According to a July 11 report by the Sacramento Area Council of Governments, the Sacramento region is not keeping up with demand for housing, based on population growth. More immediately, UC Davis expects an additional 7,000 students over the next seven years, with most students housed on campus. Its Long-Range Development Plan anticipates an additional 2,500 faculty and staff members, many of whom will have school-age children. Local businesses need housing for their employees, and aging Davis residents need options.
“Good community planning should be thoughtful and focused,” Taormino said. “Focusing on people first, instead of just looking at a piece of land and asking, ‘How many houses, if any at all, can we fit here?’”
That’s how Taormino’s team approached the West Davis Active Adult neighborhood plan. The neighborhood is designed specifically for Davis’ older residents. It features 325 small to medium single-story homes ranging from 900 to 1,800 square feet, along with 150 affordable senior apartments. Eighty percent of the homes and all the apartments will be restricted to residents 55 and older. The remaining 20 percent will be attractive to families because of the homes’ sizes, he said. Since the project is on the city’s periphery — at Shasta Drive and West Covell Boulevard — it would go before Davis voters, likely in June 2018, if approved by the Davis City Council.
For active adults, especially those who have lived in the same home for decades, the transition to appropriate housing can feel overwhelming. To encourage the process, Taormino is developing a program with the Davis real estate community that would help older residents make the move seamless.
It all circles back to providing housing that meets Davis’ internal needs. “Imagine a Davis with a dwindling number of UC Davis faculty and staff living here,” Taormino said. “What’s going to happen to the character of our community as the prices continue to escalate, coupled with builders’ interest in constructing larger and more expensive homes as we see at The Cannery?”
He continued, “Davis, for the 50 years I’ve been here, has pride in being a family-oriented, inclusive community. This includes an active older population, which has increased significantly. As a group, they need more consideration, especially in housing size, design and choices.”

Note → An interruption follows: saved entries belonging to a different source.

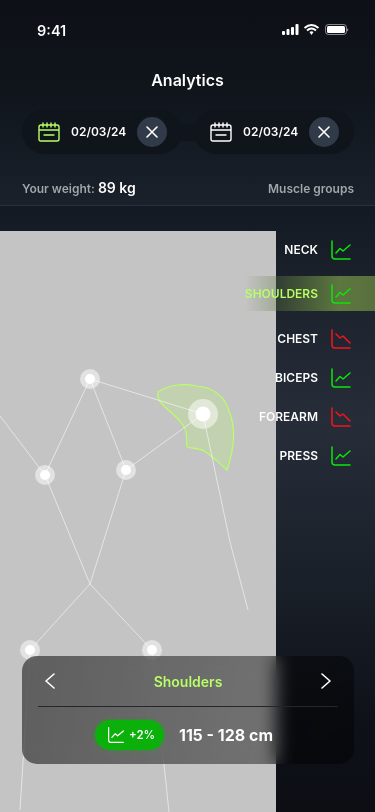
<!DOCTYPE html>
<html lang="en">
<head>
<meta charset="utf-8">
<title>Analytics</title>
<style>
:root {
  --lime: #b9ff66;
  --up: #0be60b;
  --down: #f5141c;
  --badge: #0bb00b;
  --pill: #10141b;
  --round: #313a49;
  --muted: #a3a6ab;
  --body: #c4c4c4;
  --white: #fff;
}
* { box-sizing: border-box; margin: 0; padding: 0; }
body { width: 375px; height: 812px; overflow: hidden; }
a { color: inherit; text-decoration: none; }
svg { display: block; fill: none; flex: none; }
.screen {
  position: relative; width: 375px; height: 812px; overflow: hidden;
  color: var(--white); font-family: Inter, Roboto, sans-serif; font-weight: 600;
  background: linear-gradient(#141a23 206px, #1c232d 300px, #262d39 420px, #1a2029 580px, #0e1118 720px, #0c0e14);
}
.header {
  height: 206px; border-bottom: 1px solid #2b323c;
  background: linear-gradient(#0d1016, #10151c 90px, #1a212b);
}
.status { display: flex; justify-content: space-between; align-items: center; height: 60px; padding: 0 26px 0 37px; font-size: 14.5px; }
.title { height: 41px; font-size: 16px; line-height: 41px; font-weight: 600; text-align: center; }
.dates { position: relative; display: flex; gap: 12px; margin-top: 8px; padding: 0 21px 0 22px; }
.dates::before { content: ""; position: absolute; left: 176px; top: 15px; width: 24px; height: 17px; background: var(--pill); }
.date { position: relative; flex: 1; display: flex; align-items: center; height: 45px; padding: 0 15px; border-radius: 23px; background: var(--pill); font-size: 12px; }
.date time { flex: 1; margin-left: 10px; white-space: nowrap; }
.date a { display: grid; place-items: center; width: 30px; height: 30px; border-radius: 50%; background: var(--round); }
.calendar { stroke: var(--white); stroke-width: 1.4; stroke-linecap: round; stroke-linejoin: round; }
.date.from .calendar { stroke: var(--lime); }
.summary { display: flex; justify-content: space-between; align-items: baseline; padding: 24px 21px 0 22px; font-size: 12px; line-height: 19px; color: var(--muted); }
.summary strong { font-size: 14px; font-weight: 600; color: var(--white); }
.figure { position: absolute; left: 0; top: 231px; width: 276px; height: 581px; background: var(--body); }
.muscles { position: absolute; right: 0; top: 230px; width: 130px; list-style: none; font-size: 12px; }
.muscles a { display: flex; justify-content: flex-end; align-items: center; gap: 12px; height: 39px; padding-right: 23px; }
.muscles .selected { height: 35px; margin: 7px 0 8px; color: var(--lime); background: linear-gradient(90deg, #5d773f00, #5d773f 72%, #59703f); }
.trend { stroke: var(--up); stroke-width: 1.5; stroke-linecap: round; stroke-linejoin: round; }
.trend.fall { stroke: var(--down); }
.result {
  position: absolute; left: 22px; top: 656px; width: 332px; height: 108px; padding: 0 16px; border-radius: 15px;
  background: linear-gradient(100deg, #00000085, #00000070 60%, #00000066);
  -webkit-backdrop-filter: blur(9px); backdrop-filter: blur(9px);
}
.picker { display: flex; justify-content: space-between; align-items: center; height: 51px; padding: 0 7px; border-bottom: 1px solid #24262a; }
.picker h2 { font-size: 14px; font-weight: 600; color: var(--lime); }
.stroke { stroke: var(--white); stroke-width: 1.6; stroke-linecap: round; stroke-linejoin: round; }
.measure { display: flex; align-items: center; gap: 15px; padding: 13px 0 0 57px; }
.badge { display: flex; align-items: center; gap: 4px; width: 69px; height: 30px; padding-left: 12px; border-radius: 15px; background: var(--badge); box-shadow: 0 0 5px #0bb00b80; font-size: 11.5px; }
.badge .trend { stroke: var(--white); }
.measure strong { font-size: 16px; font-weight: 700; white-space: nowrap; }
</style>
</head>
<body>
<svg width="0" height="0" style="position:absolute" aria-hidden="true">
  <defs>
    <symbol id="rise" viewBox="0 0 22 22"><path d="M2 2V17Q2 20 5 20H20M6 14L10 9.500L13 12L20 6"/></symbol>
    <symbol id="fall" viewBox="0 0 22 22"><path d="M2 2V17Q2 20 5 20H20M6 6L10 10L13 8L20 15"/></symbol>
    <symbol id="calendar" viewBox="0 0 24 22"><path d="M4 4H20Q22 4 22 6V18Q22 20 20 20H4Q2 20 2 18V6Q2 4 4 4ZM2 9H22M6 2V6M10 2V6M14 2V6M18 2V6M7 14H17"/></symbol>
    <symbol id="close" viewBox="0 0 14 14"><path d="M2 2L12 12M12 2L2 12"/></symbol>
    <g id="joint"><circle r="10" fill="#fff" fill-opacity=".5"/><circle r="5" fill="#fff"/></g>
  </defs>
</svg>
<main class="screen">
  <header class="header">
    <div class="status">
      <span>9:41</span>
      <svg width="67" height="12" viewBox="0 0 67 12" fill="none" role="img" aria-label="Signal, Wi-Fi and battery">
        <g fill="#fff">
          <rect y="7" width="3" height="4" rx="1"/><rect x="4.500" y="5" width="3" height="6" rx="1"/><rect x="9" y="3" width="3" height="8" rx="1"/><rect x="13.500" width="3" height="11" rx="1"/>
          <path d="M27.500 8Q29.500 6.500 31.500 8L29.500 11Z"/>
          <rect x="45" y="2" width="18" height="7" rx="1.500"/><path d="M65.500 4V7.500Q67 6 65.500 4Z"/>
        </g>
        <g stroke="#fff"><path stroke-width="1.900" d="M22.500 4Q29.500 -2 36.500 4M25 6.500Q29.500 2.500 34 6.500"/><rect x="43.500" y=".5" width="21" height="10" rx="3" stroke-opacity=".5"/></g>
      </svg>
    </div>
    <h1 class="title">Analytics</h1>
    <div class="dates">
      <div class="date from">
        <svg class="calendar" width="24" height="22"><use href="#calendar"/></svg>
        <time>02/03/24</time>
        <a href="#" aria-label="Clear start date"><svg class="stroke" width="14" height="14"><use href="#close"/></svg></a>
      </div>
      <div class="date to">
        <svg class="calendar" width="24" height="22"><use href="#calendar"/></svg>
        <time>02/03/24</time>
        <a href="#" aria-label="Clear end date"><svg class="stroke" width="14" height="14"><use href="#close"/></svg></a>
      </div>
    </div>
    <div class="summary">
      <p>Your weight: <strong>89 kg</strong></p>
      <p>Muscle groups</p>
    </div>
  </header>

  <svg class="figure" viewBox="0 231 276 581" role="img" aria-label="Body map with the shoulder highlighted">
    <path d="M158 392C168 385 183 383 196 386C214 387 225 397 229 411C236 427 234 449 227 470C217 461 211 455 204 451C199 448 193 449 187 447C186 440 188 434 184 427C178 414 154 404 158 392Z" fill="#b9ff66" fill-opacity=".22" stroke="#b9ff66" stroke-width="1.200"/>
    <g stroke="#fff" stroke-opacity=".55">
      <path d="M0 416L45 475L90 379L126 470L90 584L45 475M90 379L203 414L126 470M203 414L230 542L248 610M90 584L30 650L20 810M90 584L152 650L169 812"/>
    </g>
    <use href="#joint" x="90" y="379"/>
    <use href="#joint" x="45" y="475"/>
    <use href="#joint" x="126" y="470"/>
    <use href="#joint" x="30" y="650"/>
    <use href="#joint" x="152" y="650"/>
    <use href="#joint" transform="translate(203 414) scale(1.5)"/>
  </svg>

  <ul class="muscles">
    <li><a href="#">NECK <svg class="trend" width="22" height="22"><use href="#rise"/></svg></a></li>
    <li><a class="selected" href="#">SHOULDERS <svg class="trend" width="22" height="22"><use href="#rise"/></svg></a></li>
    <li><a href="#">CHEST <svg class="trend fall" width="22" height="22"><use href="#fall"/></svg></a></li>
    <li><a href="#">BICEPS <svg class="trend" width="22" height="22"><use href="#rise"/></svg></a></li>
    <li><a href="#">FOREARM <svg class="trend fall" width="22" height="22"><use href="#fall"/></svg></a></li>
    <li><a href="#">PRESS <svg class="trend" width="22" height="22"><use href="#rise"/></svg></a></li>
  </ul>

  <section class="result">
    <div class="picker">
      <a href="#" aria-label="Previous muscle"><svg class="stroke" width="10" height="18"><path d="M9 2L1 9L9 16"/></svg></a>
      <h2>Shoulders</h2>
      <a href="#" aria-label="Next muscle"><svg class="stroke" width="10" height="18"><path d="M1 2L9 9L1 16"/></svg></a>
    </div>
    <div class="measure">
      <span class="badge"><svg class="trend" width="18" height="18"><use href="#rise"/></svg>+2%</span>
      <strong>115 - 128 cm</strong>
    </div>
  </section>
</main>
</body>
</html>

West Davis Active Adult Community is sponsoring this section on the Vanguard because we believe providing more information is better.